By Matthew Blake
The coronavirus pandemic has coincided with the greatest real estate boom in recent American history. The median U.S. home sale price in 2021 was $346,000, according to the National Association of Realtors, which even adjusted for inflation is the highest home sale price since NAR began publishing this stat in 1999. More importantly, total home sales climbed to 6.12 million in 2021, per NAR, the highest since 2006.
It is worth dwelling on the last number. Despite statistics produced from multiple listings services documenting low inventory of existing homes, and builders lamenting a dysfunctional supply chain plus labor shortage constricting sales of new homes, there were still the highest number of homes being bought and sold since the peak of the mid-aughts housing bubble. Even amid a prolonged pandemic and other disquieting news, 2021 was the salad days for agents and every other professional who touched the record number of transactions.
Is this already changing in 2022? My colleague Brooklee Han reported this week that new home sales fell for the second straight month. They were down just 2.0% from January, according to federal data, but 6.2% from last February to a seasonally adjusted rate of 772,000.
While highly important in evaluating the functioning or lack thereof of residential construction, new home sales typically are just about 15% of all U.S. sales. But existing home sales also declined in February to a seasonally adjusted rate of 6.02 million, per NAR numbers. That’s down 7.2% from January, and 2.4% from one year ago.
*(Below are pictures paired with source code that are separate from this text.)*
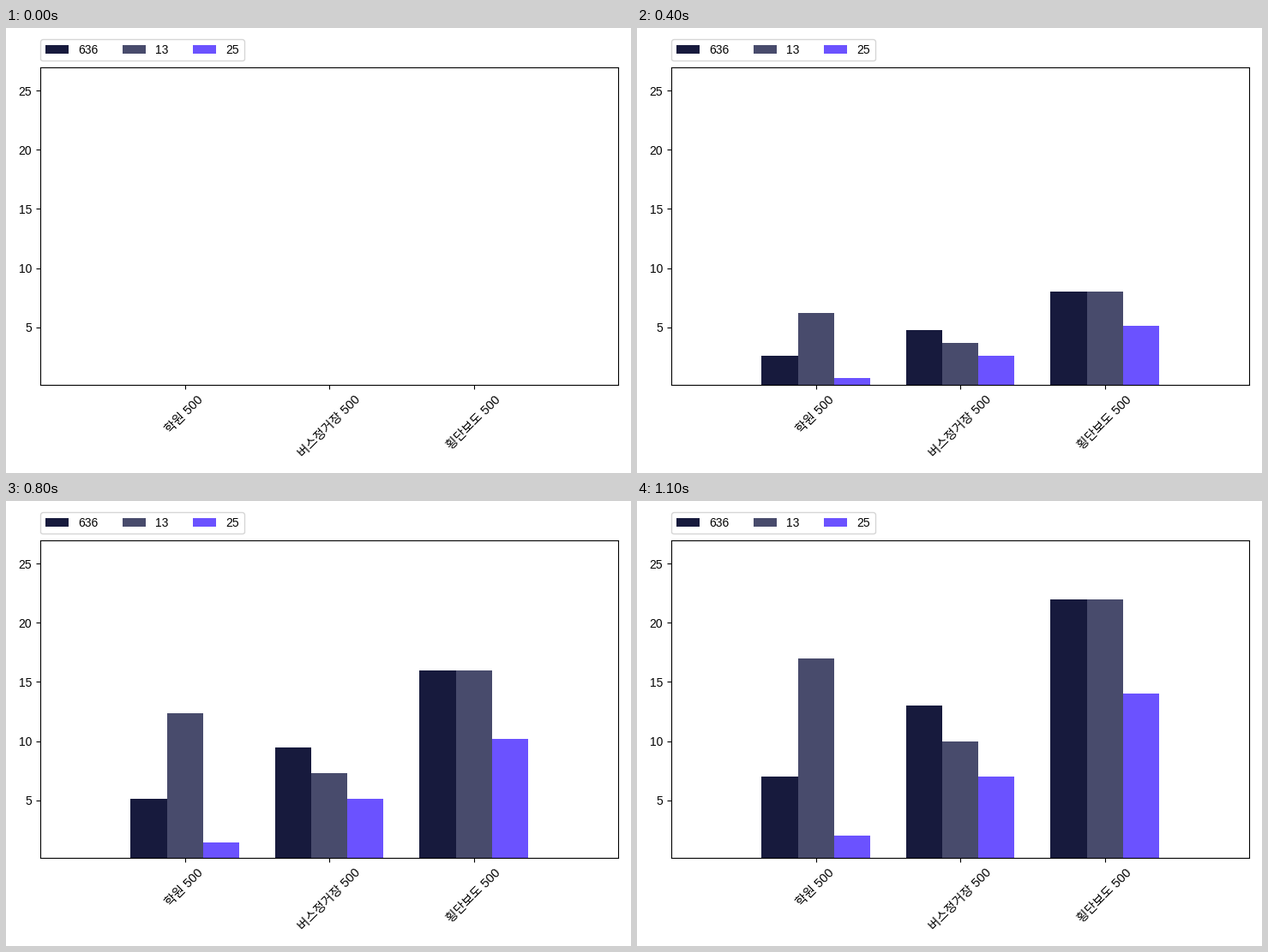
A matplotlib script that plays this animation: 729x520 px, repeating every 1.9 s.

```python
import numpy as np
import matplotlib.pyplot as plt
from matplotlib.animation import FuncAnimation

# Latin digits first, Hangul through the fallback font
plt.rcParams["font.family"] = ["Liberation Sans", "Noto Sans CJK JP"]
plt.rcParams["font.size"] = 10

W, H = 729, 520
FRAMES, GROW = 19, 11
BAR = 0.25

places = ["학원 500", "버스정거장 500", "횡단보도 500"]
series = {
    "636": ("#171a3d", [7, 13, 22]),
    "13": ("#484b6c", [17, 10, 22]),
    "25": ("#6b52ff", [2, 7, 14]),
}

fig = plt.figure(figsize=(W / 100, H / 100), dpi=100, facecolor="white")
ax = fig.add_axes([40.08 / W, 102.76 / H, 674 / W, 371.5 / H])

x = np.arange(len(places))
bars = []
for i, (name, (color, values)) in enumerate(series.items()):
    group = ax.bar(x + (i - 1) * BAR, np.zeros(len(x)), BAR, color=color, label=name)
    bars += zip(group, values)

ax.set_xlim(-1, 3)
ax.set_ylim(0.1, 27)
ax.set_yticks(range(5, 26, 5))
ax.set_xticks(x, places, rotation=45, fontsize=10.5)
ax.legend(loc="lower left", bbox_to_anchor=(0, 1.02), ncol=3, borderaxespad=0)


def update(frame):
    """Grow every bar linearly, then hold."""
    progress = min(frame / GROW, 1)
    for bar, value in bars:
        bar.set_height(value * progress)
    return [bar for bar, _ in bars]


anim = FuncAnimation(fig, update, frames=FRAMES, interval=100, repeat=True, repeat_delay=0)
plt.show()
```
The slight dip might be exacerbated in coming months with the average mortgage interest rate climbing after hovering at around 3% during the pandemic.